* [Work required] The lines below that include "text" are to be found and copied.

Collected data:
Start of Block

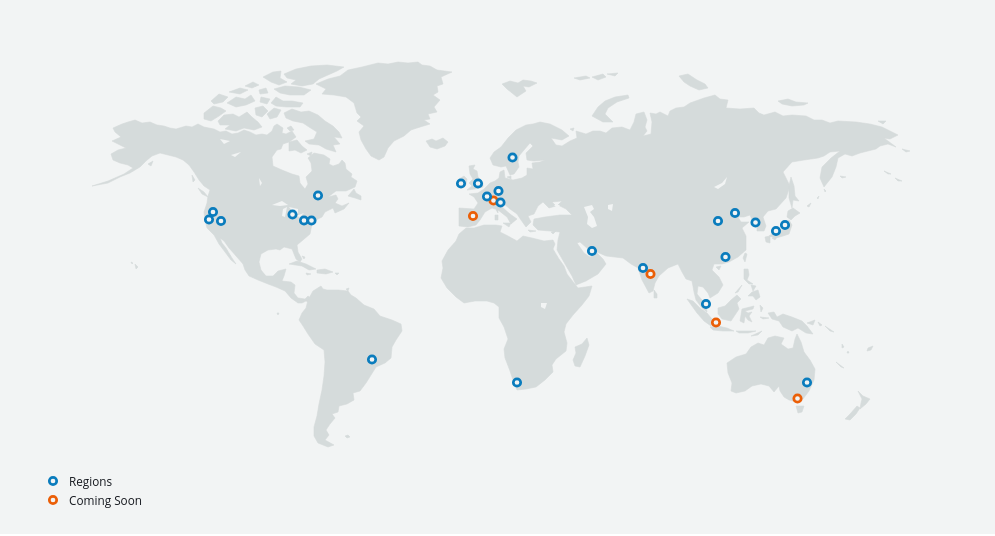
<!DOCTYPE html>
<html lang="en">
<head>
<meta charset="utf-8">
<title>Regions map</title>
<style>
:root {
  --sea: #f2f4f4;
  --land: #d5dbdb;
  --region: #0a7cbd;
  --soon: #eb5f07;
  --ink: #16191f;
  --edge: #ffffff;
}
html, body { margin: 0; background: var(--edge); overflow: hidden; }
.map { display: block; width: 995px; height: 536px; }
.sea { fill: var(--sea); }
.land { fill: var(--land); stroke: var(--land); stroke-width: .6; stroke-linejoin: round; }
.water { fill: var(--sea); }
.marker { fill: var(--sea); stroke-width: 2.7; }
.regions { stroke: var(--region); }
.soon { stroke: var(--soon); }
.legend text { font: 500 12.5px "Open Sans", "Noto Sans", sans-serif; fill: var(--ink); }
</style>
</head>
<body>
<svg class="map" viewBox="0 0 995 536" role="img" aria-label="World map of regions and regions coming soon">
  <defs>
    <circle id="ring" class="marker" r="3.7"/>
  </defs>
  <rect width="995" height="536" fill="#fff"/>
  <rect class="sea" width="995" height="534"/>

  <g class="land">
    <path id="north-america" d="M112 141L121 137 115 132 113 128 122 124 128 122 135 120 142 123 150 122 157 125 164 126 170 128 176 129 186 126 192 127 198 124 204 127 214 129 220 132 226 131 232 134 238 133 244 130 250 132 256 135 262 134 267 135 272 131 274 126 277 124 283 128 282 133 286 134 292 131 296 137 289 142 283 144 281 149 277 150 272 157 273 166 282 170 292 174 299 176 300 183 305 189 308 184 306 177 312 171 311 163 308 158 314 153 324 155 330 159 329 164 333 166 339 164 342 160 345 163 346 169 352 174 351 177 357 181 355 187 346 191 336 191 328 197 336 195 338 199 335 203 342 206 349 203 344 209 335 213 333 208 325 212 322 217 316 220 312 224 311 229 310 234 303 240 297 245 298 252 302 259 300 262 296 259 294 254 292 249 284 247 280 250 276 249 268 250 261 254 259 262 261 270 266 276 273 276 278 271 286 269 284 276 282 281 291 282 295 285 294 293 298 298 305 299 308 296 313 300 310 303 306 301 302 303 298 303 291 298 285 291 276 287 268 284 258 280 249 276 245 270 243 264 236 256 229 248 224 241 220 238 222 243 226 248 232 258 236 264 231 260 225 252 219 244 214 235 207 228 205 220 204 212 207 203 208 196 210 190 204 186 199 180 194 172 189 165 183 160 176 157 168 155 160 153 152 156 146 161 140 167 130 173 120 177 108 183 92 186 108 181 124 174 133 168 128 165 120 163 113 160 111 154 118 150 126 148 120 145Z"/>
    <path id="pacific-coast-islands" d="M198 188L204 192 208 197 202 194ZM192 175L195 180 193 182ZM148 164L153 161 151 166ZM135 264L138 267 136 269ZM131 262L133 263 132 264Z"/>
    <g id="arctic-archipelago">
      <path d="M204 113L213 106 221 108 226 111 219 116 211 121 204 119Z"/>
      <path d="M218 121L224 115 233 114 239 117 247 112 252 117 258 122 262 127 254 130 244 128 236 131 225 129 230 125 220 125Z"/>
      <path d="M211 101L219 94 228 97 223 102 214 104ZM227 103L236 97 245 99 251 95 255 101 246 105 236 107Z"/>
      <path d="M229 92L240 88 248 90 240 94ZM245 86L253 82 259 85 252 88ZM259 90L266 88 268 93 260 94Z"/>
      <path d="M255 108L263 106 268 111 262 117 256 115ZM267 114L274 108 281 110 277 117 270 119ZM261 97L270 99 267 104 260 102Z"/>
      <path d="M271 103L276 97 283 101 292 101 303 103 300 107 287 107 276 106Z"/>
      <path d="M263 77L273 72 281 71 280 78 287 82 279 85 271 82ZM274 89L285 86 299 87 311 90 304 95 290 95 280 93Z"/>
      <path d="M284 74L296 69 311 66 327 65 344 67 337 71 328 75 319 79 313 84 302 86 291 84 296 80 287 78Z"/>
      <path d="M284 113L292 109 301 112 309 111 318 115 325 121 333 126 339 132 342 138 334 137 340 144 333 145 336 152 326 149 319 145 309 144 305 141 314 139 317 132 309 127 303 123 293 121 286 118Z"/>
      <path d="M289 142L297 140 302 146 307 150 301 153 295 150 289 151ZM307 154L312 152 311 156ZM287 128L291 126 294 130 290 131Z"/>
    </g>
    <path id="newfoundland" d="M348 196L354 189 356 193 361 196 361 200 355 198Z"/>
    <path id="greenland" d="M316 84L328 79 340 76 348 70 362 67 370 65 378 63 388 64 398 62 408 63 418 62 422 65 430 66 437 70 452 72 441 77 443 84 437 86 438 92 433 95 440 100 434 107 437 112 428 114 430 119 424 120 430 124 417 128 411 130 404 136 394 141 388 148 384 157 379 160 371 156 366 149 361 140 359 132 364 126 357 121 361 117 357 113 354 103 346 97 334 95 322 94 326 89Z"/>
    <path id="iceland" d="M426 141L432 139 436 141 443 138 448 142 445 146 437 149 430 147Z"/>
    <path id="caribbean" d="M289 264L297 261 306 264 316 269 309 270 302 266ZM317 270L325 269 333 272 326 274 317 273ZM306 273L311 274 307 275ZM335 273L339 273 337 275ZM346 289L349 288 348 291ZM302 256L305 257 304 259ZM277 313L279 313 278 315Z"/>
    <path id="south-america" d="M313 291L321 286 323 289 327 290 338 290 348 291 351 295 356 298 364 305 374 309 380 316 392 320 401 324 402 331 396 340 392 347 391 358 385 363 376 367 371 375 366 383 360 391 353 393 354 400 347 404 339 406 338 412 332 414 335 418 330 424 326 430 329 435 325 440 334 445 328 447 318 443 314 436 314 427 317 416 319 404 322 390 324 376 325 362 324 350 315 344 308 334 303 326 299 320 302 313 306 308 308 300Z"/>
    <path id="falklands" d="M345 436L348 435 350 437 347 438Z"/>
    <path id="africa" d="M466 228L474 228 484 225 496 225 502 226 500 232 508 236 517 241 523 236 532 238 544 241 553 240 555 244 553 249 559 259 564 266 567 274 574 283 578 288 592 286 589 296 582 305 573 315 566 324 564 332 567 343 566 351 556 359 552 365 553 372 545 380 536 387 526 389 517 390 514 383 510 371 505 358 504 349 508 339 504 327 499 318 499 307 494 303 487 301 475 301 464 303 456 297 447 288 441 278 443 268 442 261 448 250 456 241 459 234Z"/>
    <path id="madagascar" d="M587 338L589 345 585 356 580 367 575 366 573 360 576 353 575 347 582 344Z"/>
    <path id="eurasia" d="M459 208L474 209 478 203 474 197 469 194 478 193 484 189 490 183 495 181 499 178 500 172 504 170 505 178 513 180 522 178 527 175 527 168 533 169 532 163 540 162 545 160 534 161 527 160 526 153 533 146 530 143 524 150 519 156 518 162 519 167 514 174 510 175 506 166 501 167 493 165 490 158 494 152 501 147 508 138 516 130 526 125 533 124 540 122 550 124 562 130 569 136 562 140 551 138 556 145 562 146 570 141 577 138 576 131 586 134 593 131 600 131 606 133 612 128 622 127 630 130 634 122 636 114 644 112 647 120 645 127 647 131 643 136 651 134 652 122 650 113 656 114 660 112 668 116 670 111 676 108 684 107 690 103 704 98 715 95 720 99 728 100 726 108 740 109 754 108 759 113 764 115 775 112 783 116 792 115 806 116 814 120 822 120 830 123 838 121 856 122 870 124 882 127 890 131 898 135 890 139 884 138 896 147 888 144 880 146 876 149 868 151 860 153 852 156 845 154 838 158 836 167 832 177 824 187 820 178 822 167 831 158 840 151 830 152 824 156 818 158 804 160 792 162 783 172 786 178 790 186 786 198 776 209 768 211 763 217 766 226 764 231 757 231 757 223 752 220 750 215 744 217 738 217 741 222 749 222 742 228 746 236 746 250 738 257 729 262 722 264 714 264 712 270 719 277 723 285 718 293 710 298 708 293 703 287 698 286 697 294 702 300 706 306 707 312 702 308 696 300 694 292 692 281 686 279 682 272 678 264 668 268 659 276 655 283 653 291 649 293 642 280 638 268 631 264 623 258 606 256 597 252 588 249 580 242 577 243 584 253 590 257 597 253 603 259 606 264 598 274 586 281 576 285 572 276 565 264 557 250 558 240 560 232 550 231 538 230 533 225 534 219 545 217 560 215 572 215 566 209 558 205 562 201 552 202 556 206 549 208 543 202 538 206 534 214 528 216 531 222 526 227 521 220 517 214 510 209 504 204 502 207 510 214 517 219 511 224 507 217 498 210 492 208 485 212 480 220 476 225 468 227 459 226Z"/>
    <path id="british-isles" d="M469 166L475 165 473 169 477 171 478 177 483 183 483 187 475 189 467 190 472 186 469 183 473 179 470 174ZM459 179L464 176 467 179 466 185 459 187 457 183Z"/>
    <path id="mediterranean-islands" d="M503 223L511 223 509 227ZM495 215L498 215 498 220 495 220ZM496 210L498 209 498 213ZM528 230L536 231 530 232ZM551 232L556 231 553 234ZM507 177L511 176 511 179Z"/>
    <g id="northern-islands">
      <path d="M502 84L510 81 518 83 523 80 531 81 537 83 529 87 523 86 526 91 517 97 512 93 507 89Z"/>
      <path d="M592 116L598 107 605 101 615 97 628 95 629 98 617 102 608 108 605 114 613 122 603 122Z"/>
      <path d="M679 76L688 74 697 80 705 84 708 88 699 90 690 86 684 82Z"/>
      <path d="M778 101L788 99 796 102 808 103 804 105 792 106 782 104ZM574 78L586 76 590 78 580 80ZM592 77L603 74 606 77 598 80ZM607 74L618 73 615 76ZM878 121L886 121 883 124ZM570 129L574 128 573 131Z"/>
    </g>
    <path id="sakhalin-and-kurils" d="M791 177L794 186 795 196 799 201 793 200 792 208 789 198 789 186ZM824 189L826 191 825 192ZM817 198L819 196 818 199ZM807 206L811 203 809 207Z"/>
    <path id="japan" d="M788 211L793 208 800 213 795 216 791 220 787 217ZM789 220L792 225 789 234 783 236 776 238 769 236 775 232 782 230 784 224ZM765 237L770 236 770 243 766 242ZM772 238L777 237 775 240Z"/>
    <path id="aleutians" d="M884 171L891 174 888 174ZM895 178L902 181 898 181ZM840 176L846 177 842 178ZM902 149L910 151 906 152Z"/>
    <path id="sri-lanka" d="M654 290L657 294 657 298 654 298Z"/>
    <path id="east-asian-islands" d="M745 253L747 254 745 262 743 258ZM716 267L721 266 719 270Z"/>
    <g id="southeast-asia">
      <path d="M744 269L748 269 749 275 747 280 753 284 749 284 744 279ZM748 296L752 292 758 290 760 297 756 300 753 296ZM751 285L756 286 753 291ZM735 293L742 285 738 292Z"/>
      <path d="M687 299L693 301 700 308 707 313 712 319 711 326 704 321 697 313 692 306Z"/>
      <path d="M710 327L718 326 727 328 734 331 723 331 713 330Z"/>
      <path d="M718 308L725 306 731 300 737 295 741 299 737 303 739 309 735 315 731 321 722 319 718 314Z"/>
      <path d="M742 309L754 306 753 309 745 311 748 313 752 312 749 316 752 322 748 320 745 316 744 323 740 321 741 315ZM760 305L763 308 761 312ZM760 317L769 318 763 319ZM736 331L742 331 749 331 756 331 748 333 739 333ZM751 336L762 331 758 335Z"/>
      <path d="M768 313L774 312 777 317 783 314 792 317 802 321 807 326 813 334 806 333 798 328 792 331 783 327 779 321 772 319ZM807 323L815 320 813 325ZM818 322L822 325 820 326ZM825 326L834 332 830 331Z"/>
    </g>
    <path id="australia" d="M727 363L736 357 746 354 751 347 758 343 764 345 768 338 775 336 784 338 781 344 788 349 793 348 795 339 797 334 801 342 804 352 810 360 815 369 814 380 809 391 803 399 797 402 789 400 784 397 780 391 779 386 774 392 769 386 761 384 752 386 745 391 736 393 731 391 732 383 728 373Z"/>
    <path id="tasmania" d="M796 406L804 406 802 412 798 413Z"/>
    <path id="new-zealand" d="M858 391L863 396 870 399 866 404 860 409 861 403 862 399ZM857 406L860 408 856 414 850 420 845 419 850 414Z"/>
    <path id="pacific-islands" d="M836 362L844 368 841 367ZM868 348L873 346 871 350 867 351ZM842 344L844 347 842 348ZM848 351L849 353 847 353Z"/>
  </g>

  <g id="inland-waters" class="water">
    <path d="M584 207L592 205 594 209 590 212 594 217 597 226 592 228 587 224 588 217Z"/>
    <path d="M608 205L613 204 612 211 608 209ZM554 205L560 205 557 208Z"/>
    <path d="M272 205L282 201 288 205 280 206ZM283 209L287 207 285 217 282 216ZM289 207L298 209 298 214 293 212ZM296 216L304 213 300 217Z"/>
    <path d="M714 187L722 183 727 177 725 184 718 189Z"/>
    <path d="M220 139L230 141 224 144ZM231 155L241 152 235 157ZM259 178L262 183 260 186ZM541 303L547 303 545 309 541 307Z"/>
  </g>

  <g id="coming-soon-markers" class="soon">
    <use href="#ring" x="473" y="216"/>
    <use href="#ring" x="493.5" y="200.5"/>
    <use href="#ring" x="650.5" y="274"/>
    <use href="#ring" x="716" y="322.5"/>
    <use href="#ring" x="797.5" y="398.5"/>
  </g>
  <g id="region-markers" class="regions">
    <use href="#ring" x="213" y="212"/>
    <use href="#ring" x="209" y="219.5"/>
    <use href="#ring" x="221" y="221"/>
    <use href="#ring" x="318" y="195.5"/>
    <use href="#ring" x="292.5" y="214.5"/>
    <use href="#ring" x="304" y="220.5"/>
    <use href="#ring" x="311.5" y="220.5"/>
    <use href="#ring" x="372" y="359.5"/>
    <use href="#ring" x="461" y="183.5"/>
    <use href="#ring" x="478" y="183.5"/>
    <use href="#ring" x="487" y="196.5"/>
    <use href="#ring" x="498.5" y="191"/>
    <use href="#ring" x="500.5" y="202.5"/>
    <use href="#ring" x="512.5" y="157.5"/>
    <use href="#ring" x="517" y="382.5"/>
    <use href="#ring" x="592" y="251"/>
    <use href="#ring" x="643" y="268"/>
    <use href="#ring" x="706" y="304"/>
    <use href="#ring" x="725.5" y="257"/>
    <use href="#ring" x="718" y="221"/>
    <use href="#ring" x="735" y="213"/>
    <use href="#ring" x="755.5" y="222.5"/>
    <use href="#ring" x="776" y="231"/>
    <use href="#ring" x="785" y="225"/>
    <use href="#ring" x="807" y="382.5"/>
  </g>

  <g class="legend">
    <use href="#ring" class="regions" x="53" y="481"/>
    <text x="69" y="486" textLength="43" lengthAdjust="spacingAndGlyphs">Regions</text>
    <use href="#ring" class="soon" x="53" y="500"/>
    <text x="69" y="504.5" textLength="73" lengthAdjust="spacingAndGlyphs">Coming Soon</text>
  </g>
</svg>
</body>
</html>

End of Block

* [Written solution]
.legend text { font: 500 12.5px "Open Sans", "Noto Sans", sans-serif; fill: var(--ink); }
    <text x="69" y="486" textLength="43" lengthAdjust="spacingAndGlyphs">Regions</text>
    <text x="69" y="504.5" textLength="73" lengthAdjust="spacingAndGlyphs">Coming Soon</text>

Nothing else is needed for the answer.